The gaggle

 

Every morning at the Santa Ynez Airport office a group of men congregate for conversation, coffee, and general camaraderie.

For lack of a better term, this group could be called the airport gaggle, as all are current or former pilots and the conversation often is noisy and centered on the subject matter of the airport, pilots, or airplanes.

This group, comprised of as many as a dozen individuals and sometimes as few as two, meets informally every morning for conversation and walks around the airport apron. They sometimes assist visiting pilots with information about the community, how to get airport services if the office attendant is unavailable, and the availability of rental cars or taxis. Inevitably, if an opinion is required, more than one will be immediately available, which in turn creates additional conversation.

There is no head goose for this gaggle, but the senior members are recognized easily by their graying feathers. James Kunkle, 85, is the most senior of the group and cuts a trim figure by keeping fit with walks up the taxiways of Santa Ynez Airport. A decorated P-38 pilot who flew during the invasion of Normandy in World War II, Kunkle still flies regularly in one of the many aircraft he keeps hangared at the airport.

 

Burt Mack, 78, of Buellton, still flies a twin engine Cessna 310. Retired after 24 years with Granite Construction, Mack has owned 14 airplanes since he started flying in 1952. Mack is a native of Saskatchewan, Canada.

Gerry Foxwell, 76, is another senior member of the gaggle, having been a user of the airport for the past 31 years.
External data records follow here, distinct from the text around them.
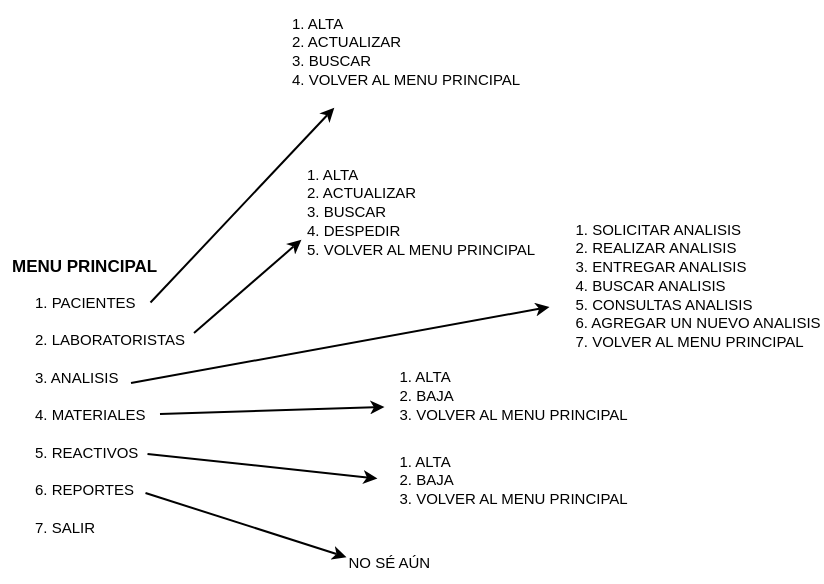
<!DOCTYPE html>
<html lang="es">
<head>
<meta charset="utf-8">
<title>Menu principal</title>
<style>
:root { --paper: #fff; --ink: #000; }
* { box-sizing: border-box; margin: 0; padding: 0; }
html, body { width: 824px; height: 584px; overflow: hidden; background: var(--paper); }
.diagram {
  position: relative; width: 824px; height: 584px; overflow: hidden;
  color: var(--ink); font: 15px/18.75px "Liberation Sans", Arial, sans-serif;
}
.arrows { position: absolute; inset: 0; fill: none; stroke: var(--ink); stroke-width: 2; }
.arrows marker path { fill: var(--ink); stroke: none; }
.node { position: absolute; white-space: nowrap; }
ol { list-style: none; counter-reset: option; }
li { counter-increment: option; }
li::before { content: counter(option) ". "; }
h1 { font-size: 17px; line-height: 20px; font-weight: 700; }
.main-title { left: 12px; top: 257px; }
.main-menu { left: 35px; top: 293.5px; display: flex; flex-direction: column; gap: 18.75px; }
.patients { left: 292px; top: 14.5px; }
.lab-staff { left: 307px; top: 165.5px; }
.analysis { left: 575.5px; top: 220.5px; }
.materials { left: 399.5px; top: 368px; }
.reagents { left: 399.5px; top: 452.5px; }
.reports { left: 348.5px; top: 553.5px; }
</style>
</head>
<body>
<main class="diagram">
  <svg class="arrows" width="824" height="584" viewBox="0 0 824 584" aria-hidden="true">
    <defs>
      <marker id="arrowhead" markerUnits="userSpaceOnUse" markerWidth="15" markerHeight="14" refX="4" refY="7" orient="auto">
        <path d="M14.5 7L0 14L4 7L0 0Z"/>
      </marker>
    </defs>
    <g marker-end="url(#arrowhead)">
      <line x1="150.5" y1="302.5" x2="327.1" y2="115.3" marker-end="url(#arrowhead)"/>
      <line x1="194" y1="333" x2="293.5" y2="246.6" marker-end="url(#arrowhead)"/>
      <line x1="131" y1="383" x2="539.2" y2="308.8" marker-end="url(#arrowhead)"/>
      <line x1="160" y1="414" x2="374" y2="407.3" marker-end="url(#arrowhead)"/>
      <line x1="147.5" y1="454" x2="367" y2="477.4" marker-end="url(#arrowhead)"/>
      <line x1="145.5" y1="493" x2="336.5" y2="554" marker-end="url(#arrowhead)"/>
    </g>
  </svg>

  <h1 class="node main-title">MENU PRINCIPAL</h1>
  <ol class="node main-menu">
    <li>PACIENTES</li>
    <li>LABORATORISTAS</li>
    <li>ANALISIS</li>
    <li>MATERIALES</li>
    <li>REACTIVOS</li>
    <li>REPORTES</li>
    <li>SALIR</li>
  </ol>

  <ol class="node patients">
    <li>ALTA</li>
    <li>ACTUALIZAR</li>
    <li>BUSCAR</li>
    <li>VOLVER AL MENU PRINCIPAL</li>
  </ol>

  <ol class="node lab-staff">
    <li>ALTA</li>
    <li>ACTUALIZAR</li>
    <li>BUSCAR</li>
    <li>DESPEDIR</li>
    <li>VOLVER AL MENU PRINCIPAL</li>
  </ol>

  <ol class="node analysis">
    <li>SOLICITAR ANALISIS</li>
    <li>REALIZAR ANALISIS</li>
    <li>ENTREGAR ANALISIS</li>
    <li>BUSCAR ANALISIS</li>
    <li>CONSULTAS ANALISIS</li>
    <li>AGREGAR UN NUEVO ANALISIS</li>
    <li>VOLVER AL MENU PRINCIPAL</li>
  </ol>

  <ol class="node materials">
    <li>ALTA</li>
    <li>BAJA</li>
    <li>VOLVER AL MENU PRINCIPAL</li>
  </ol>

  <ol class="node reagents">
    <li>ALTA</li>
    <li>BAJA</li>
    <li>VOLVER AL MENU PRINCIPAL</li>
  </ol>

  <p class="node reports">NO SÉ AÚN</p>
</main>
</body>
</html>
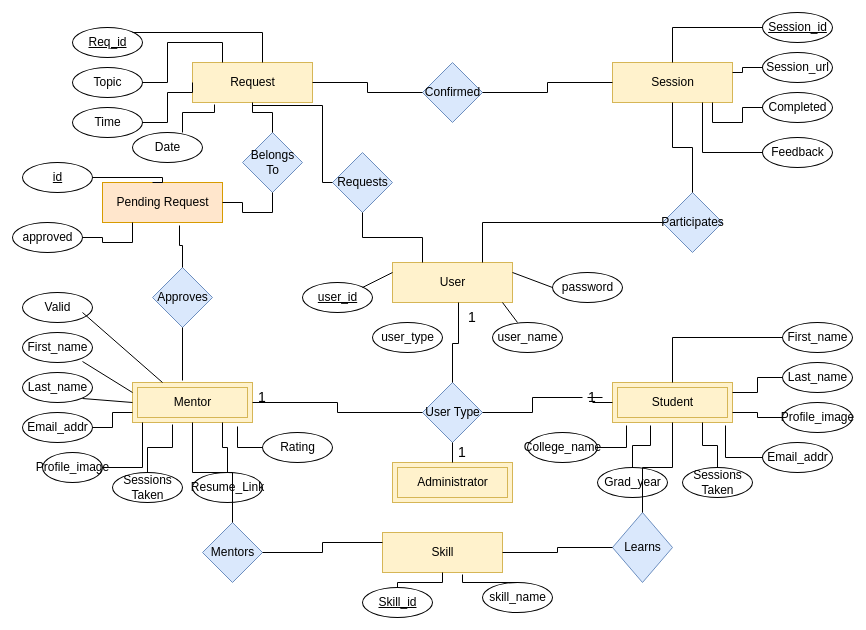
<!DOCTYPE html>
<html lang="en">
<head>
<meta charset="utf-8">
<title>Mentoring entity relationship diagram</title>
<style>
:root {
  --ink: #000;
  --paper: #fff;
  --entity-fill: #fff2cc;
  --entity-line: #d6b656;
  --pending-fill: #ffe6cc;
  --pending-line: #d79b00;
  --relation-fill: #dae8fc;
  --relation-line: #6c8ebf;
}
* { box-sizing: border-box; }
html, body { margin: 0; overflow: hidden; background: var(--paper); }
.diagram {
  position: relative;
  width: 866px;
  height: 630px;
  overflow: hidden;
  color: var(--ink);
  font: 12px/15px "Liberation Sans", Arial, Helvetica, sans-serif;
  text-align: center;
}
.entity, .attribute, .relation {
  position: absolute;
  display: flex;
  align-items: center;
  justify-content: center;
  white-space: nowrap;
}
.entity {
  width: 121px;
  height: 41px;
  background: var(--entity-fill);
  border: 1px solid var(--entity-line);
}
.weak::before {
  content: "";
  position: absolute;
  inset: 4px;
  border: 1px solid var(--entity-line);
}
.pending { background: var(--pending-fill); border-color: var(--pending-line); }
.attribute {
  width: 71px;
  height: 31px;
  background: var(--paper);
  border: 1px solid var(--ink);
  border-radius: 50%;
}
.narrow { width: 61px; }
.key { text-decoration: underline; }
.relation { width: 61px; height: 61px; }
.relation.tall { height: 71px; }
.relation svg { position: absolute; inset: 0; width: 100%; height: 100%; }
.relation span { position: relative; }
.relation polygon { fill: var(--relation-fill); stroke: var(--relation-line); }
.connectors {
  position: absolute;
  inset: 0;
  fill: none;
  stroke: var(--ink);
  stroke-width: 1;
}
.cardinality { position: absolute; width: 10px; font-size: 14px; line-height: 16px; }
</style>
</head>
<body>
<main class="diagram">

  <!-- Relations -->
  <div class="relation" style="left:422px;top:62px"><svg viewBox="0 0 61 61"><polygon id="diamond" points="30.5,.5 60.5,30.5 30.5,60.5 .5,30.5"/></svg><span>Confirmed</span></div>
  <div class="relation" style="left:242px;top:132px"><svg viewBox="0 0 61 61"><use href="#diamond"/></svg><span>Belongs<br>To</span></div>
  <div class="relation" style="left:332px;top:152px"><svg viewBox="0 0 61 61"><use href="#diamond"/></svg><span>Requests</span></div>
  <div class="relation" style="left:662px;top:192px"><svg viewBox="0 0 61 61"><use href="#diamond"/></svg><span>Participates</span></div>
  <div class="relation" style="left:152px;top:267px"><svg viewBox="0 0 61 61"><use href="#diamond"/></svg><span>Approves</span></div>
  <div class="relation" style="left:422px;top:382px"><svg viewBox="0 0 61 61"><use href="#diamond"/></svg><span>User Type</span></div>
  <div class="relation" style="left:202px;top:522px"><svg viewBox="0 0 61 61"><use href="#diamond"/></svg><span>Mentors</span></div>
  <div class="relation tall" style="left:612px;top:512px"><svg viewBox="0 0 61 71"><polygon points="30.5,.5 60.5,35.5 30.5,70.5 .5,35.5"/></svg><span>Learns</span></div>

  <!-- Entities -->
  <div class="entity" style="left:192px;top:62px">Request</div>
  <div class="entity" style="left:612px;top:62px">Session</div>
  <div class="entity pending" style="left:102px;top:182px">Pending Request</div>
  <div class="entity" style="left:392px;top:262px">User</div>
  <div class="entity weak" style="left:132px;top:382px">Mentor</div>
  <div class="entity weak" style="left:612px;top:382px">Student</div>
  <div class="entity weak" style="left:392px;top:462px">Administrator</div>
  <div class="entity" style="left:382px;top:532px">Skill</div>

  <!-- Request attributes -->
  <div class="attribute key" style="left:72px;top:27px">Req_id</div>
  <div class="attribute" style="left:72px;top:67px">Topic</div>
  <div class="attribute" style="left:72px;top:107px">Time</div>
  <div class="attribute" style="left:132px;top:132px">Date</div>

  <!-- Session attributes -->
  <div class="attribute key" style="left:762px;top:12px">Session_id</div>
  <div class="attribute" style="left:762px;top:52px">Session_url</div>
  <div class="attribute" style="left:762px;top:92px">Completed</div>
  <div class="attribute" style="left:762px;top:137px">Feedback</div>

  <!-- Pending request attributes -->
  <div class="attribute key" style="left:22px;top:162px">id</div>
  <div class="attribute" style="left:12px;top:222px">approved</div>

  <!-- User attributes -->
  <div class="attribute key" style="left:302px;top:282px">user_id</div>
  <div class="attribute" style="left:372px;top:322px">user_type</div>
  <div class="attribute" style="left:492px;top:322px">user_name</div>
  <div class="attribute" style="left:552px;top:272px">password</div>

  <!-- Mentor attributes -->
  <div class="attribute" style="left:22px;top:292px">Valid</div>
  <div class="attribute" style="left:22px;top:332px">First_name</div>
  <div class="attribute" style="left:22px;top:372px">Last_name</div>
  <div class="attribute" style="left:22px;top:412px">Email_addr</div>
  <div class="attribute narrow" style="left:42px;top:452px">Profile_image</div>
  <div class="attribute" style="left:112px;top:472px">Sessions<br>Taken</div>
  <div class="attribute" style="left:192px;top:472px">Resume_Link</div>
  <div class="attribute" style="left:262px;top:432px">Rating</div>

  <!-- Student attributes -->
  <div class="attribute" style="left:782px;top:322px">First_name</div>
  <div class="attribute" style="left:782px;top:362px">Last_name</div>
  <div class="attribute" style="left:782px;top:402px">Profile_image</div>
  <div class="attribute" style="left:762px;top:442px">Email_addr</div>
  <div class="attribute" style="left:682px;top:467px">Sessions<br>Taken</div>
  <div class="attribute" style="left:597px;top:467px">Grad_year</div>
  <div class="attribute" style="left:527px;top:432px">College_name</div>

  <!-- Skill attributes -->
  <div class="attribute key" style="left:362px;top:587px">Skill_id</div>
  <div class="attribute" style="left:482px;top:582px">skill_name</div>

  <svg class="connectors" width="866" height="630" viewBox="0 0 866 630" aria-hidden="true">
    <g transform="translate(.5 .5)">
      <g id="request-lines">
        <path d="M132 32H262V62"/>
        <path d="M142 82H167V42H222V62"/>
        <path d="M142 122H167V92H192V82"/>
        <path d="M182 132V112H214V104"/>
        <path d="M252 102V112H272V132"/>
        <path d="M252 105H322V182H332"/>
        <path d="M312 82H367V92H422"/>
      </g>
      <g id="session-lines">
        <path d="M482 92H547V82H612"/>
        <path d="M672 62V27H762"/>
        <path d="M732 72H742V67H762"/>
        <path d="M712 102V122H742V107H762"/>
        <path d="M702 102V152H762"/>
        <path d="M672 102V147H692V192"/>
      </g>
      <g id="pending-lines">
        <path d="M272 192V212H242V202H222"/>
        <path d="M92 177H162V182H152"/>
        <path d="M82 237H102V242H132V222"/>
        <path d="M179 225V245H182V267"/>
      </g>
      <g id="user-lines">
        <path d="M362 212V237H422V262"/>
        <path d="M662 222H482V262"/>
        <path d="M392 272L362 287"/>
        <path d="M512 272L552 287"/>
        <path d="M502 302L517 322"/>
        <path d="M458 302V343H452V382"/>
        <path d="M452 442V462"/>
      </g>
      <g id="mentor-lines">
        <path d="M182 327V380"/>
        <path d="M82 312L162 382"/>
        <path d="M82 361L132 392"/>
        <path d="M82 398L132 402"/>
        <path d="M92 427H112V412H132"/>
        <path d="M102 467H142V422"/>
        <path d="M172 424V447H147V472"/>
        <path d="M222 422V447H227V472"/>
        <path d="M237 426V447H262"/>
        <path d="M192 422V472H232V522"/>
        <path d="M252 402H337V412H422"/>
      </g>
      <g id="student-lines">
        <path d="M482 412H532V397H582"/>
        <path d="M587 397H602"/>
        <path d="M592 402H612"/>
        <path d="M672 382V337H782"/>
        <path d="M732 392H757V377H782"/>
        <path d="M732 412H757V417H782"/>
        <path d="M725 425V457H762"/>
        <path d="M702 422V445H717V467"/>
        <path d="M672 422V467H642V512"/>
        <path d="M650 425V445H632V467"/>
        <path d="M626 425V447H597"/>
      </g>
      <g id="skill-lines">
        <path d="M262 552H322V542H382"/>
        <path d="M502 552H557V547H612"/>
        <path d="M442 572V582H397V587"/>
        <path d="M462 574V582H517"/>
      </g>
    </g>
  </svg>

  <!-- Cardinalities -->
  <span class="cardinality" style="left:467px;top:309px">1</span>
  <span class="cardinality" style="left:257px;top:389px">1</span>
  <span class="cardinality" style="left:587px;top:389px">1</span>
  <span class="cardinality" style="left:457px;top:444px">1</span>
</main>
</body>
</html>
The Santa Ynez resident retired as a mechanical engineer from Delco Systems and is still active as an airframe and power plant mechanic with inspection authorization from the FAA. Flying since the mid-1960s, Foxwell still pilots his Beechcraft Bonanza single engine airplane.

Ron Murphy, a Solvang resident, also keeps his Bellanca Cruise Master hangared at Santa Ynez Airport. The 73-year-old retired electrician has restored the yellow single engine aircraft twice.

George McClellan retired from the Santa Fe Springs fire department. At 69, McClellan still actively flies a Cozy III experimental aircraft. The Cozy is a canard-design plane with a small wing at the front and the main wing at the rear.

 

Chuck Potter of Solvang, is a 73-year-old retiree  from McDonnell-Douglas Aircraft and Boeing Aircraft companies in Long Beach. Potter was the owner of a single-engine Navion and at one time owned and flew a rare Republic SeaBee, an amphibious aircraft with a pusher engine mounted atop the fuselage.

The gaggle is comprised of other members: Alan Jones, a charter pilot and owner of Sunwest Aviation; Ellis Clark, a Solvang resident and pilot of an award winning Piper J-3 Cub; Mike McCann, a corporate business jet pilot; and the youngest member, 28-year-old Travis Foss, who flies several different aircraft and has the distinction of saving the life of another local pilot who crashed in the San Rafael wilderness area by searching the area and finding the crash site before the passengers of the crashed aircraft could perish from exposure. Jim Kunkle, the son of James Kunkle, is the airport manager and president of the Airport Authority. He occasionally joins the gaggle when time permits.

During a recent stormy Friday at Santa Ynez Airport, the gaggle proved to be more than just a social and conversation group. As the wind gained strength and began moving airplanes that were not securely tied down on the ramp, some of the members of the gaggle patrolled the airport area and secured those airplanes, saving them from certain damage.